● Required work
When the word "shade" appears in a line of the data below, list that line.

(Collected data)
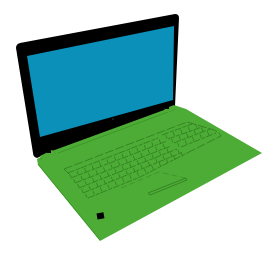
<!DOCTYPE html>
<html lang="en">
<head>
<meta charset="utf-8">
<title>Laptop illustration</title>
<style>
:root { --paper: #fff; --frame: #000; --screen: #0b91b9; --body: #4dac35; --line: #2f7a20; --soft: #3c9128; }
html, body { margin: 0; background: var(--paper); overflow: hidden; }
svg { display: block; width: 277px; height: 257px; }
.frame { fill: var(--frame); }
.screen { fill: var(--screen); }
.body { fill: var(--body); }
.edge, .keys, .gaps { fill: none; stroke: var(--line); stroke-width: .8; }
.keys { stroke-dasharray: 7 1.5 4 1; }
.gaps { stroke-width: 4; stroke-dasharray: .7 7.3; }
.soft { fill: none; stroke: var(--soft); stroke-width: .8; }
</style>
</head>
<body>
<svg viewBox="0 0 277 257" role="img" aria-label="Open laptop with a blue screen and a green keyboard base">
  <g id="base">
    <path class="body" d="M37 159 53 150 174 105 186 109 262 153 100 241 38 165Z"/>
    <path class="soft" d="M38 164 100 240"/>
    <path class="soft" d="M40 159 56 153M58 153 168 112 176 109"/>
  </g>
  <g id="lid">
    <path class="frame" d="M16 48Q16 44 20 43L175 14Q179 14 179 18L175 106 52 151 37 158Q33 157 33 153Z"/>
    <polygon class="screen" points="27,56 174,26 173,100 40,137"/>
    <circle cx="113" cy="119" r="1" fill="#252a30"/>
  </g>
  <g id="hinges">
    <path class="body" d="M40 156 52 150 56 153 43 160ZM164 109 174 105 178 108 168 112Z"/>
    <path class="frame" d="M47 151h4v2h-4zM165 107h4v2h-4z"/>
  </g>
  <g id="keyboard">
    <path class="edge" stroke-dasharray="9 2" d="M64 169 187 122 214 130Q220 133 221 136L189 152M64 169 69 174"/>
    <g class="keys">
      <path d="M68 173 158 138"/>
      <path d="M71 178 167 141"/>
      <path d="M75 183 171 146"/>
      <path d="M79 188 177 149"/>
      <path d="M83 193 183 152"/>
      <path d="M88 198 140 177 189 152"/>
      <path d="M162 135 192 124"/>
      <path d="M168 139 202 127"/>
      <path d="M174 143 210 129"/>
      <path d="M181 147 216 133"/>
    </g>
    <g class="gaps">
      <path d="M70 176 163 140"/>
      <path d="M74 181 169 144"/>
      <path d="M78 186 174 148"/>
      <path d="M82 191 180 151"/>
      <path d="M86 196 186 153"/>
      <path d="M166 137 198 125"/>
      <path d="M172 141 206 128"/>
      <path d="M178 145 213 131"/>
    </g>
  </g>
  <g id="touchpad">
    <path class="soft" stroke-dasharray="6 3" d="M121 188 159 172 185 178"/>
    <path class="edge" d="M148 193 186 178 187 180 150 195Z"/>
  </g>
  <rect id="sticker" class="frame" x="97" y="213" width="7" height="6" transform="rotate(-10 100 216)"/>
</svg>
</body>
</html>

* * *

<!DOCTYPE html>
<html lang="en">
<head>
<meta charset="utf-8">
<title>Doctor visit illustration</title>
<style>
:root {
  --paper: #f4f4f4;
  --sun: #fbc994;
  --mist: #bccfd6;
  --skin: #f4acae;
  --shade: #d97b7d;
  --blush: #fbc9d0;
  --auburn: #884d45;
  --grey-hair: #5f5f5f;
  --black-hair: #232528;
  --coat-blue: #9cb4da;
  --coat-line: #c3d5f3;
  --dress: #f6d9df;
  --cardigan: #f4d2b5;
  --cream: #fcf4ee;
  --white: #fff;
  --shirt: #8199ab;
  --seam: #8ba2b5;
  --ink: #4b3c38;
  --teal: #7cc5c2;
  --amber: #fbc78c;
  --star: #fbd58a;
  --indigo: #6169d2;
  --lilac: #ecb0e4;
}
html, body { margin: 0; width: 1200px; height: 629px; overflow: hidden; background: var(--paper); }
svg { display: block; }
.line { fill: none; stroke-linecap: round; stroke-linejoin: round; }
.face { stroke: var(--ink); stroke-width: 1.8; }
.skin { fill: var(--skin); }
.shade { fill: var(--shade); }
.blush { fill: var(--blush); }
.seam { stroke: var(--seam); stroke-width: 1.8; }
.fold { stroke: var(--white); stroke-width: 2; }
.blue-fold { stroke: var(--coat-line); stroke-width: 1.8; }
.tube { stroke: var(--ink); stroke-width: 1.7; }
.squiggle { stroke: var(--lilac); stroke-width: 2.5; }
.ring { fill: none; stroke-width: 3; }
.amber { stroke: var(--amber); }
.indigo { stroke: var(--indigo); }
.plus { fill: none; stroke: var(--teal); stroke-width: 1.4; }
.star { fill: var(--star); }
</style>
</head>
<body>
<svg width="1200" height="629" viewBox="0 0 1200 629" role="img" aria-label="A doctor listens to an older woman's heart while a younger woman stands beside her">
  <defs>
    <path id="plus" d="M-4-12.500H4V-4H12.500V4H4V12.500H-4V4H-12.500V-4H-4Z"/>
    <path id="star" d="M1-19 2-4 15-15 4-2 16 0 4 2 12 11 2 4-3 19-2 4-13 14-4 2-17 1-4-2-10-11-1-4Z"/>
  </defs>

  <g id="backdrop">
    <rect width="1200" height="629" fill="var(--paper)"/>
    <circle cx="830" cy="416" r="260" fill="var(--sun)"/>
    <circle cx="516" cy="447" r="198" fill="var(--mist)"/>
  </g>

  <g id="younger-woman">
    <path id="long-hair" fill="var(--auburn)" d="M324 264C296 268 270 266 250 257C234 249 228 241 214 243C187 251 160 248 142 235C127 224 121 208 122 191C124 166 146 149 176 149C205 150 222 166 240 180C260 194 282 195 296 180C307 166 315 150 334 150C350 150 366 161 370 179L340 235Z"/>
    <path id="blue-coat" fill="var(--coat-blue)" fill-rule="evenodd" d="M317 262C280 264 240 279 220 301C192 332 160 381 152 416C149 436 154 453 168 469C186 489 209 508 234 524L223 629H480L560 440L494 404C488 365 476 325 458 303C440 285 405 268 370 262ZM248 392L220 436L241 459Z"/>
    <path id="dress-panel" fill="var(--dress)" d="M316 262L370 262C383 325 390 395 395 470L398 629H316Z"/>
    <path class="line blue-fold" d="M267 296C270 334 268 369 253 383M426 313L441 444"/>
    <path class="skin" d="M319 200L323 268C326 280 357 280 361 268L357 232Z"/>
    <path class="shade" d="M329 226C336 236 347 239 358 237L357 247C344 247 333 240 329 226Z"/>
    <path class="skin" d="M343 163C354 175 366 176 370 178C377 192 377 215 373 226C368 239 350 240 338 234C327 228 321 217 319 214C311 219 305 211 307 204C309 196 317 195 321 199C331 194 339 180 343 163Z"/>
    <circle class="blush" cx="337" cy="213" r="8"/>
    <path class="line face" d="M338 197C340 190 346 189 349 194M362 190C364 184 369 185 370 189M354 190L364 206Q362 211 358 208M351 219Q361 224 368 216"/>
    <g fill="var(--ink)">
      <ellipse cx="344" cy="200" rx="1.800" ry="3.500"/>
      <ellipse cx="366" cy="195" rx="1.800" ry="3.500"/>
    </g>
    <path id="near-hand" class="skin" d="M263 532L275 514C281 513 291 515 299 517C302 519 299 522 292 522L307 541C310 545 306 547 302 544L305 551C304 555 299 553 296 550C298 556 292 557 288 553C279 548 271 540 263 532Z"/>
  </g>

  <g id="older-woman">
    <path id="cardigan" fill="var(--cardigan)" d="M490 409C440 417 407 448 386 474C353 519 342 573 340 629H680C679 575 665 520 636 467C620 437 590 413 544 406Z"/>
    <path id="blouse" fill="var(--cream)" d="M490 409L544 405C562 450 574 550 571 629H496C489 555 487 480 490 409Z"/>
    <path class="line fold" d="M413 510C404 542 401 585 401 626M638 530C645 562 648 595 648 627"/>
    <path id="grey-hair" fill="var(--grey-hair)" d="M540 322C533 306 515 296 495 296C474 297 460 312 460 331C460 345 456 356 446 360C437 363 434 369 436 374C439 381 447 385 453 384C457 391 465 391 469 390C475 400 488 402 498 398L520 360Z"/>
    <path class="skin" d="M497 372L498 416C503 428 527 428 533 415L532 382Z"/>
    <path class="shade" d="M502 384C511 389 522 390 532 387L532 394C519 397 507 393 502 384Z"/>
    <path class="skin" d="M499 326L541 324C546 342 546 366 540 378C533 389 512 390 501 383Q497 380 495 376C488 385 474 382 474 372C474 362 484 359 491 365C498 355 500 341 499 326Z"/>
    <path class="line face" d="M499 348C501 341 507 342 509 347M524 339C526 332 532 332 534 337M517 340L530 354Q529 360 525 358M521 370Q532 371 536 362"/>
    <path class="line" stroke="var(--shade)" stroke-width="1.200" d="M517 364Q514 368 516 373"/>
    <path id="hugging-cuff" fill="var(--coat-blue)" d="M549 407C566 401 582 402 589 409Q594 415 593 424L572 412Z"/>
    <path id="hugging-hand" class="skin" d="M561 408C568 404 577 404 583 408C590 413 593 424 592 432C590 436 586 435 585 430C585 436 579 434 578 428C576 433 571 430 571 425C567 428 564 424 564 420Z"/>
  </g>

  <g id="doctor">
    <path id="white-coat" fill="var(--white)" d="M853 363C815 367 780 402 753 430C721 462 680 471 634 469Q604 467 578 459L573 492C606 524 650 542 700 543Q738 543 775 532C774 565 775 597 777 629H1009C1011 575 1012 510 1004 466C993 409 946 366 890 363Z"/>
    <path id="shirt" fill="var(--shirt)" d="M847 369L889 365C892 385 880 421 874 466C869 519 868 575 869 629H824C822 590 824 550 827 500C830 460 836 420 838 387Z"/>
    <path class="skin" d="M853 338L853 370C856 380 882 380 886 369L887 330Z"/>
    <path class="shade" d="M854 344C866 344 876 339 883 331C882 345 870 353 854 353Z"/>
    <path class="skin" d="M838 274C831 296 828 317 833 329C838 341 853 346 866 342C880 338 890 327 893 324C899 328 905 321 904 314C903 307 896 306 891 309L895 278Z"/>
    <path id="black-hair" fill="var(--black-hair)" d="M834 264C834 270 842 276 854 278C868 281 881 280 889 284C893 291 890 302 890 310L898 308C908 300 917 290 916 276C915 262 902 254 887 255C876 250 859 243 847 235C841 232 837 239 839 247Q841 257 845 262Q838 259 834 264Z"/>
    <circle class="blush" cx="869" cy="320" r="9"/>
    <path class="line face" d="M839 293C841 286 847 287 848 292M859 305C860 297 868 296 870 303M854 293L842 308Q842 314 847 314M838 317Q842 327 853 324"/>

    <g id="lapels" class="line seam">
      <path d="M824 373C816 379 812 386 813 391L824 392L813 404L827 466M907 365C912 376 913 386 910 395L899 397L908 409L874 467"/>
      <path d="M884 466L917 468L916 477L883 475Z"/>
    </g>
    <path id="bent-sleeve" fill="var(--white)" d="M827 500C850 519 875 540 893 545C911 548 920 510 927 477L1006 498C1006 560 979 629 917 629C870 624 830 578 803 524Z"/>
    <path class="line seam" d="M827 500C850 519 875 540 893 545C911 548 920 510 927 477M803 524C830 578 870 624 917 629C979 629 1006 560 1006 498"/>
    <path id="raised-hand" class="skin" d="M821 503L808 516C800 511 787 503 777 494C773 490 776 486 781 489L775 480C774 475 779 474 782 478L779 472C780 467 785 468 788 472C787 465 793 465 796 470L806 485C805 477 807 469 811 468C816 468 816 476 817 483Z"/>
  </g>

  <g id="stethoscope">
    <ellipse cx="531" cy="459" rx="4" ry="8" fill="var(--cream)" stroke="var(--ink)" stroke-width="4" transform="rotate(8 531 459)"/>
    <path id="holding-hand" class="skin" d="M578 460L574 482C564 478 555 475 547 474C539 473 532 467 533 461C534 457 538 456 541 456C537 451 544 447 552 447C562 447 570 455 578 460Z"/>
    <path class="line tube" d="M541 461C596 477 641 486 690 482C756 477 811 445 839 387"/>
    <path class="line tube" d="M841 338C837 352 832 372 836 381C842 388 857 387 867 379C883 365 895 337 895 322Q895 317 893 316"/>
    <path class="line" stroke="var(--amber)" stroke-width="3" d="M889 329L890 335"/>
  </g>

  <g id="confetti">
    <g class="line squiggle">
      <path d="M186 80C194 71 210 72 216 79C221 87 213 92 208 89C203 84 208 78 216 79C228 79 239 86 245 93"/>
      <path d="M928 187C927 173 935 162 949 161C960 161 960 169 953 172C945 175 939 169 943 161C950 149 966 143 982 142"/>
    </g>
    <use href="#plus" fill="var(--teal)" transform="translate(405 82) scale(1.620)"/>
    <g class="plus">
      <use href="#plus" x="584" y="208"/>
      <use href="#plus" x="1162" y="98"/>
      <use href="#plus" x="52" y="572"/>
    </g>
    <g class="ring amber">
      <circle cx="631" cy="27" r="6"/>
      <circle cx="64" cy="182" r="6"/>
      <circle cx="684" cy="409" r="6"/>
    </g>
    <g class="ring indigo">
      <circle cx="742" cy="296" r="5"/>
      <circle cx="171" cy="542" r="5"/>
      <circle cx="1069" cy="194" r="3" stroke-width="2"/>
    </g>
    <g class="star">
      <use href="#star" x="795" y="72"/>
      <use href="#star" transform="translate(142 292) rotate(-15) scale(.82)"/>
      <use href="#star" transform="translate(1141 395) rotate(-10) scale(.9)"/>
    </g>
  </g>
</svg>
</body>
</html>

● Result for this task
  --shade: #d97b7d;
.shade { fill: var(--shade); }
    <path class="shade" d="M329 226C336 236 347 239 358 237L357 247C344 247 333 240 329 226Z"/>
    <path class="shade" d="M502 384C511 389 522 390 532 387L532 394C519 397 507 393 502 384Z"/>
    <path class="line" stroke="var(--shade)" stroke-width="1.200" d="M517 364Q514 368 516 373"/>
    <path class="shade" d="M854 344C866 344 876 339 883 331C882 345 870 353 854 353Z"/>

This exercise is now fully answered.